Despite best intentions, implementing a cohesive approach to sustainability can be a minefield, with many factors to take into consideration, including compliance with Scope 1 and 2  emissions and a host of other standards and acronyms.

It’s easy to become tripped up by this complexity and important for companies to remain savvy in their approaches to carbon reduction strategies and compliance. 

In an effort to reduce emissions (and be seen to do so), many companies have signed up to carbon offsetting schemes as a key component of ESG programs. These schemes allow companies to purchase ‘carbon credits’ to offset their emissions. The tree planting and other activity that underpins these schemes often takes place in countries far away from the company’s operations and they are the subject of a significant amount of criticism.

While they can claim to have some impact on at least slowing the rate of worldwide carbon emissions, as a recent research-based article in The Guardian points out, they have serious flaws, with 90 percent of the rainforest credits analyzed being unlikely to represent genuine carbon reductions. 

Increased scrutiny of carbon offsetting is resulting in cynicism and a growing belief that it’s a form of greenwashing. This is happening in parallel with an increased awareness of environmental issues and regulatory clampdowns, with new legislation likely to address greenwashing. What is clear is that the technology sector needs to address the root causes of the problem, which include direct carbon emissions, supply chain-related emissions, and power consumption. 

Reigning-in data center emissions

Data centers are only one part of the technology landscape, but a very important one when it comes to carbon emissions. According to the International Energy Agency (IEA), data centers accounted for an estimated 1-1.3 percent of global final electricity demand in 2022. 

As a result of our insatiable demand for data and the fact that the number of data centers worldwide continues to grow, it is inevitable they will continue to be significant contributors to global carbon emissions. In 2020, the world produced 64.2 zettabytes of data, and by 2025, that figure is expected to triple to 181 zettabytes. In actuality, this may be a low estimate, given the rapid rise of generative AI and the masses of new data it will create.  

The good news is that much can be done now by data center operators to reduce their emissions  – and there is some evidence to suggest this is already happening. For example, the IEA notes that data center energy usage (excluding crypto) has seen only modest growth since 2010, which it attributes to efficiency improvements in IT hardware and cooling.

Energy Innovation Policy & Technology, a non-partisan energy and climate policy think tank, calculated that storage accounts for around 11 percent of data center energy consumption.
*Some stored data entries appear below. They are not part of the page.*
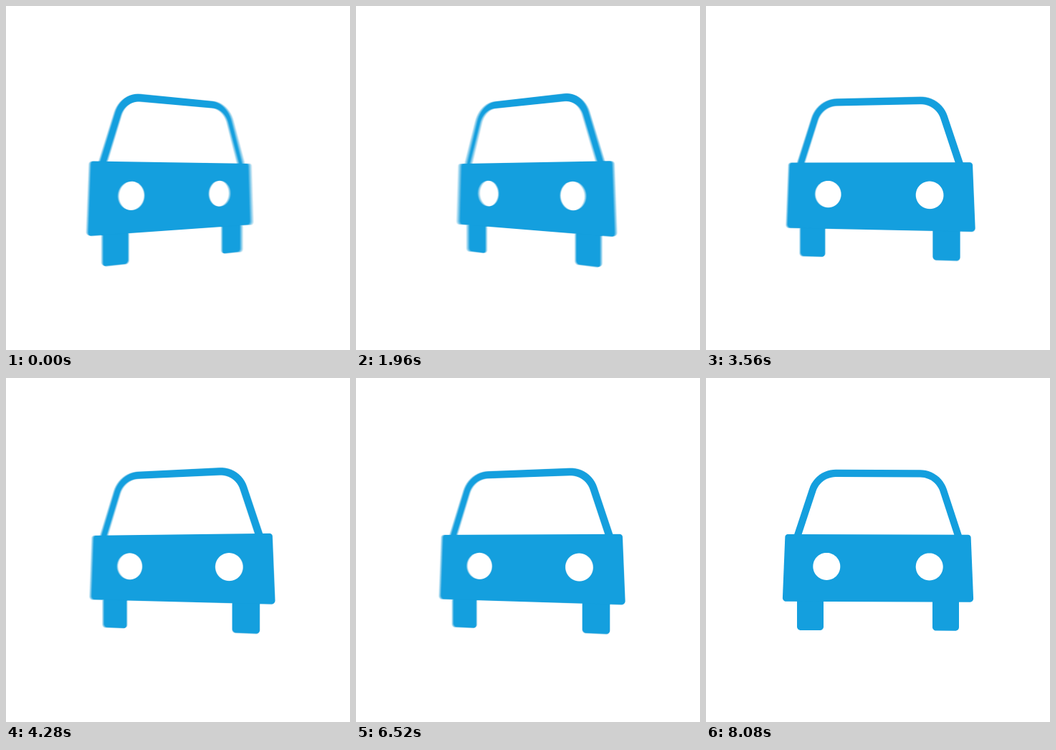
An HTML page with a canvas for the animation above (8120 ms loop, 480 by 480 pixels).

```html
<!DOCTYPE html>
<html lang="en">
<head>
<meta charset="utf-8">
<title>Spinning car</title>
<style>
  html, body { margin: 0; width: 100%; height: 100%; overflow: hidden; background: #fff; }
  canvas { display: block; }
</style>
</head>
<body>
<canvas id="stage" width="480" height="480"></canvas>
<script>
const SIZE = 480, MID = SIZE / 2;
const FRAME = 40, LOOP = 8120;
const LEAD = 3, SPIN_FRAMES = 205, SPIN = -11 * Math.PI; // 5.5 turns, entered 3 frames in
const CAMERA = SIZE * 25 / 18;
const TILT = 0.0035;
const SHUTTER = 0.5, SAMPLES = 16;
const BLUE = '#149fde', WHITE = '#fff';

const stage = document.getElementById('stage').getContext('2d');
const layer = document.createElement('canvas');
layer.width = layer.height = SIZE;
const pen = layer.getContext('2d');

// Outline of a polygon of [x, y, radius] corners with circular rounding
function rounded(corners) {
  const out = [];
  corners.forEach(([x, y, r], i) => {
    if (!r) return out.push([x, y]);
    const n = corners.length;
    const toward = ([px, py]) => {
      const len = Math.hypot(px - x, py - y);
      return [(px - x) / len, (py - y) / len];
    };
    const a = toward(corners[(i + n - 1) % n]), b = toward(corners[(i + 1) % n]);
    const half = Math.acos(a[0] * b[0] + a[1] * b[1]) / 2;
    const reach = r / Math.tan(half), w = Math.sin(half);
    for (let k = 0; k <= 12; k++) {
      const u = k / 12, p = (1 - u) ** 2, q = u * u, m = 2 * u * (1 - u) * w;
      const f = reach / (p + m + q);
      out.push([x + f * (p * a[0] + q * b[0]), y + f * (p * a[1] + q * b[1])]);
    }
  });
  return out;
}

const circle = (cx, cy, r) => Array.from({ length: 48 }, (_, i) => {
  const a = i * Math.PI / 24;
  return [cx + r * Math.cos(a), cy + r * Math.sin(a)];
});

// Symmetric four-cornered shape
const trapezoid = (top, topHalf, topR, bottom, bottomHalf, bottomR) => rounded([
  [-topHalf, top, topR], [topHalf, top, topR],
  [bottomHalf, bottom, bottomR], [-bottomHalf, bottom, bottomR]
]);

const wheel = side => rounded([
  [side * 76, 60, 0], [side * 113, 60, 0], [side * 113, 112.3, 5], [side * 76, 112.3, 5]
]);

const shapes = [
  [BLUE, trapezoid(-112, 87, 39, -18, 118, 0)],
  [WHITE, trapezoid(-101.7, 80, 29, -18, 107.5, 0)],
  [BLUE, wheel(-1)],
  [BLUE, wheel(1)],
  [BLUE, trapezoid(-21.6, 129.5, 4, 72.3, 133.3, 5)],
  [WHITE, circle(-71.7, 23.2, 19)],
  [WHITE, circle(71.7, 23.2, 19)]
];

function drawCar(angle) {
  const c = Math.cos(angle), s = Math.sin(angle);
  pen.fillStyle = WHITE;
  pen.fillRect(0, 0, SIZE, SIZE);
  for (const [color, points] of shapes) {
    pen.beginPath();
    for (const [x, y] of points) {
      const scale = CAMERA / (CAMERA - x * s);
      pen.lineTo(MID + x * c * scale, MID + (y - x * TILT) * scale);
    }
    pen.fillStyle = color;
    pen.fill();
  }
}

// Motion blur: running average over the open shutter
function render(frame) {
  for (let i = 0; i < SAMPLES; i++) {
    const at = frame + LEAD + SHUTTER * (i + 0.5) / SAMPLES;
    drawCar(SPIN * Math.min(at / SPIN_FRAMES, 1));
    stage.globalAlpha = 1 / (i + 1);
    stage.drawImage(layer, 0, 0);
  }
}

let shown = -1;
function tick() {
  const frame = Math.floor(performance.now() % LOOP / FRAME);
  if (frame !== shown) render(shown = frame);
  requestAnimationFrame(tick);
}
tick();
</script>
</body>
</html>
```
While this is a relatively modest figure, compared with the cooling & power provision systems (43 percent) and servers (43 percent), it’s still significant – and something that the data storage sector should address. 

Here are three ways that data center carbon footprints can be lowered in the near term:

  1. More energy-efficient storage technology. All-flash storage arrays in general use less power, take up less space, and require less cooling than disk-based storage. In fact, flash-based arrays use five to 10 times less power than comparable hard disk systems. On top of this, some all-flash solutions are more efficient because hardware and software are co-engineered to optimize flash. Additionally, as they don’t have any moving parts when deployed in data centers, less cooling is required. 
  2. Embrace consumption-based storage-as-a-service (STaaS) models, which drive energy efficiency by using only what is necessary. Subscription service offerings allow organizations to pay for the resources they need without having to run and manage what isn’t being used: maximizing investment and cutting energy consumption.
  3. Take advantage of hardware with a modular design that allows for the replacement or upgrading of specific components instead of entire systems. This drives down emissions throughout the supply chain, while also sending less e-waste to landfill.

As an industry, technology can take action and reduce carbon emissions, while continuing to innovate and make allowance for the ever-increasing demand for data storage.

Failing to address the root causes of the issue with initiatives that only mask the scale of the problem, along with greenwashing, must end. This is a problem that we can own and solve together.